Live Radio Player

Allow users to see relevant show content and easily access the chatroom

Spark FM Playlist Player

Standard playlist play-screen with customary controls that users are familiar with

DJ Curated Playlist Player

DJ playlists are specially curated as experiences meant to be listened to in the order created

For this reason, users have access to limited controls for these playlists

The Importance of Proper Terminology and Icons

Usability Testing

We ran 4 usability tests with current Spark FM listeners and streaming users. Based on the first two usability tests run, we noticed some issues with the information architecture. Users were initially confused with our choice of icons and our initial naming conventions, which were not intuitive for users to navigate through. After many iterations and tweaks, we ran our 4th and last usability test to confirm the changes to the IA we made were successful. We took what we learned from all the tests and created our final product for the client.

Test 1

It was not clear to users that “Browse” housed all the music related content.

Users were confused with the sub-navigation option of Creators. We were not sure if this confusion was due to labeling Artist/DJs as Creators or if the Browse section was leading them astray.

Test 2

Users were still confused even with the music icon update to “Browse”.

The new music icon also did not change user’s confusion with the Creators sub-navigation. Users defaulted to the Hamburger menu to find Artist/DJ content. It was clear the naming convention of Creators was flawed.

Test 3

Plain labeling and proper iconography made it clear to users where music related content was housed.

However, users still turned to the Hamburger Menu when in doubt of where specific content was housed.

Test 4

Once the Hamburger menu was changed to a Settings Icon, users only navigated to it when searching setting features.

We had finally landed on a version we felt confident to pass to production.

Outcome And Learnings

This was a really exciting and fun project for me to work on as it provided real value, involved a ton of research, design challenges, and teamwork. I learned some important takeaways from this project related to product and businesses processes.

Always fight for good UX and accessibility

We had to work with financial and technical constraints, but still fight for what we believed was essential for a good user experience.

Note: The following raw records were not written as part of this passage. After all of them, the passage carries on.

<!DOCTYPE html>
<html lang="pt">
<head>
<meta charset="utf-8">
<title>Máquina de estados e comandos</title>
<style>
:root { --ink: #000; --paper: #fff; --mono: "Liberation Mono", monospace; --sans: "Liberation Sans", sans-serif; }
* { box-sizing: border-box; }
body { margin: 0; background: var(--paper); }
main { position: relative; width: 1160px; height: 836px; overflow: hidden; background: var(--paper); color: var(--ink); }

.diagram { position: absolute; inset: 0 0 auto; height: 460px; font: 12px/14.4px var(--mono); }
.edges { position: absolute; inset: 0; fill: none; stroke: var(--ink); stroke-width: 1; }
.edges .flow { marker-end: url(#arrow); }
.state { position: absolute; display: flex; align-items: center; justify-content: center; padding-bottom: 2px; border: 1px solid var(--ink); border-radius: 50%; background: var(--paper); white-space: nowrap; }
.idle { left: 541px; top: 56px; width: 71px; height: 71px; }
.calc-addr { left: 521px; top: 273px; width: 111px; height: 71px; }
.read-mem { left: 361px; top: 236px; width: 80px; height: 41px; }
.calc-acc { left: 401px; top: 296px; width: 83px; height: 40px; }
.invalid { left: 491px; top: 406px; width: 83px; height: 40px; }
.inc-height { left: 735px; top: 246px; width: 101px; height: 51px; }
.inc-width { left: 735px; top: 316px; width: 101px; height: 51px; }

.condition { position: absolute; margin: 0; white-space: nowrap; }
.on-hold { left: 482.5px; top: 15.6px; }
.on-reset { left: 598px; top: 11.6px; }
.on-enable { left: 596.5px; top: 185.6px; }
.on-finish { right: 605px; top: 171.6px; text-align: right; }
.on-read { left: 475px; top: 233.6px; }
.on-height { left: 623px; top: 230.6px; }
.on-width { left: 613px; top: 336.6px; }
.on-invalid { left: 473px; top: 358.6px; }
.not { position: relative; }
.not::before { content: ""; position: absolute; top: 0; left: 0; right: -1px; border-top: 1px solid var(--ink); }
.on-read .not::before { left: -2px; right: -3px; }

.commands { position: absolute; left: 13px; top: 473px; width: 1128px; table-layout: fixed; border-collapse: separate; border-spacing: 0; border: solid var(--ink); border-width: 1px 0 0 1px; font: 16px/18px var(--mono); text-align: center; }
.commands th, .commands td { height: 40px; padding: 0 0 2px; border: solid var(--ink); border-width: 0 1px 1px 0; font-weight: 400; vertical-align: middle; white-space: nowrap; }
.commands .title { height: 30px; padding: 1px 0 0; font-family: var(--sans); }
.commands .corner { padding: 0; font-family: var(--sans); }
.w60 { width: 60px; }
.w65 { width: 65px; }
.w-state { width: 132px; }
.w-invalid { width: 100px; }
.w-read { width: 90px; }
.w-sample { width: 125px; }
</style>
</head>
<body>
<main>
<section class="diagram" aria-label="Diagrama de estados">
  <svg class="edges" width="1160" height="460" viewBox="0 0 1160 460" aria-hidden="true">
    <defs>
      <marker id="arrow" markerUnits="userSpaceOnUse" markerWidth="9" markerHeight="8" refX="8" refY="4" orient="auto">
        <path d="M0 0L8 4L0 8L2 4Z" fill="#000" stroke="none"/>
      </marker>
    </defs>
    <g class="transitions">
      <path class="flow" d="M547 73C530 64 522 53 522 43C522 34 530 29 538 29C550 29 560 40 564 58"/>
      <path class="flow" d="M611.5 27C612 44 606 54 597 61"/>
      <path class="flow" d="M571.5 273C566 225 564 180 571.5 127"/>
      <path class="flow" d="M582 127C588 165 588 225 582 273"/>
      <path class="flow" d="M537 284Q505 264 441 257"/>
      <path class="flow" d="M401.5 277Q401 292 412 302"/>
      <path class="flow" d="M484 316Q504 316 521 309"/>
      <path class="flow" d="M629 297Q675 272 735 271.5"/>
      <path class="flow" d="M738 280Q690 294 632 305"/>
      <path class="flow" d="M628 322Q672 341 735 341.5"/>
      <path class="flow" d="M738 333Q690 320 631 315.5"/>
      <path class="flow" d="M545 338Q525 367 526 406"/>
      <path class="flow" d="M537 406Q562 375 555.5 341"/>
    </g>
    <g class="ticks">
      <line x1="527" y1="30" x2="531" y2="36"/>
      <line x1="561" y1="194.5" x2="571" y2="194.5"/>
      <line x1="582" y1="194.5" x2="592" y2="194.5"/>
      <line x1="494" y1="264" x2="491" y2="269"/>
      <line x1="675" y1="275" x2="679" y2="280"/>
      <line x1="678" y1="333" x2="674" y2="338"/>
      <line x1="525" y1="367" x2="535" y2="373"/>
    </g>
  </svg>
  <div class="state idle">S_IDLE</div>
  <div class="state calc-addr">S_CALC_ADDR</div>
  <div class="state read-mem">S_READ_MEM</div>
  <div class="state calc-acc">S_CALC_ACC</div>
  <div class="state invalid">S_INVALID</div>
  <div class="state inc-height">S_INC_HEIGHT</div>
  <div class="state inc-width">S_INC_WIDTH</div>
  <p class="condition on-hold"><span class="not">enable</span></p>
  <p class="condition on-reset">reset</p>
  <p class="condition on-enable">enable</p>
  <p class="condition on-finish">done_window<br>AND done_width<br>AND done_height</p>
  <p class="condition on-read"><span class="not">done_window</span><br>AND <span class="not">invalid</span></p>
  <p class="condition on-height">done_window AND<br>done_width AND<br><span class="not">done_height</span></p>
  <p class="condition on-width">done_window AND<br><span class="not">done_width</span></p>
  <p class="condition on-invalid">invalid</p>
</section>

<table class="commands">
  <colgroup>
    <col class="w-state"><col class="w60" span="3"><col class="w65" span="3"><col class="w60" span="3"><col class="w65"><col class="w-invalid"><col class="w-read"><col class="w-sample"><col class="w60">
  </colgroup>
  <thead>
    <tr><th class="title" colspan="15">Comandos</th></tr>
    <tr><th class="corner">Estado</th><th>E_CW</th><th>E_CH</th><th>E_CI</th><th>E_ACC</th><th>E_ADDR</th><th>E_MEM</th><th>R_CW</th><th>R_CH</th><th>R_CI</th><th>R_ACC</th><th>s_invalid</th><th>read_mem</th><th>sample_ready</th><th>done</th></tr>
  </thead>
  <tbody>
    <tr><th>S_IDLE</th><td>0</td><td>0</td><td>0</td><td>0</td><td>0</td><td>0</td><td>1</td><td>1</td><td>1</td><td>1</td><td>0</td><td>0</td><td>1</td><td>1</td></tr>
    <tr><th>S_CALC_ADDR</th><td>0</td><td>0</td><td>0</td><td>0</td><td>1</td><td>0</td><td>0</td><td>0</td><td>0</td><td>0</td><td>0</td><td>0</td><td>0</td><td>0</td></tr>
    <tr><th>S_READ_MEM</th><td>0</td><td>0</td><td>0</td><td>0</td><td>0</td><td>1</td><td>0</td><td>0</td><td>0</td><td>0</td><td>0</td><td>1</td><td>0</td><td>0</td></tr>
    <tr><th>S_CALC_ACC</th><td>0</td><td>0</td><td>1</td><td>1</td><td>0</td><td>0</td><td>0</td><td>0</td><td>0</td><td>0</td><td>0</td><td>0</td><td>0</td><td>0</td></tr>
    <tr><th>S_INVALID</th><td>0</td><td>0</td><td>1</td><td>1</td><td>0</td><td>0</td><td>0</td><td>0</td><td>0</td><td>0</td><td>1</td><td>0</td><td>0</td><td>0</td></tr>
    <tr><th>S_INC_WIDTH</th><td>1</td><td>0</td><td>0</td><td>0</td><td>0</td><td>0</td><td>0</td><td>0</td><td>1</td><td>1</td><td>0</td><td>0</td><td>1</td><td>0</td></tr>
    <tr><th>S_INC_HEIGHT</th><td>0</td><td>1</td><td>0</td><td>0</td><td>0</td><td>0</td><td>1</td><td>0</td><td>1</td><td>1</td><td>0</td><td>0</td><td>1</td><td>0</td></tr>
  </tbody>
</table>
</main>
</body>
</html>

With more time focused on research than the visual design, it was crucial for our initial version to follow accessibility guidelines and good UX principles.

Don’t over promise and underdeliver

The Spark FM mobile app before the redesign was a true MVP, but was not being utilized by the user because it was not meeting their needs.

We had to find middle ground between a MVP and a product with all the bells and whistles, that would be unrealistic to produce with the financial constraints.

There were many great use cases we could tackle with a rich feature set. However, every single one was costly or unrealistic. We had to determine where the real value was for Spark FM, and not spread ourselves too thin.

Currently in production

At the moment, Spark FM has not rolled out the updated experience to gather statistical data to validate the success of the new design. However, we received great feedback from the Spark FM stakeholders, who are excited to see the finished product launch to their users.

View Prototype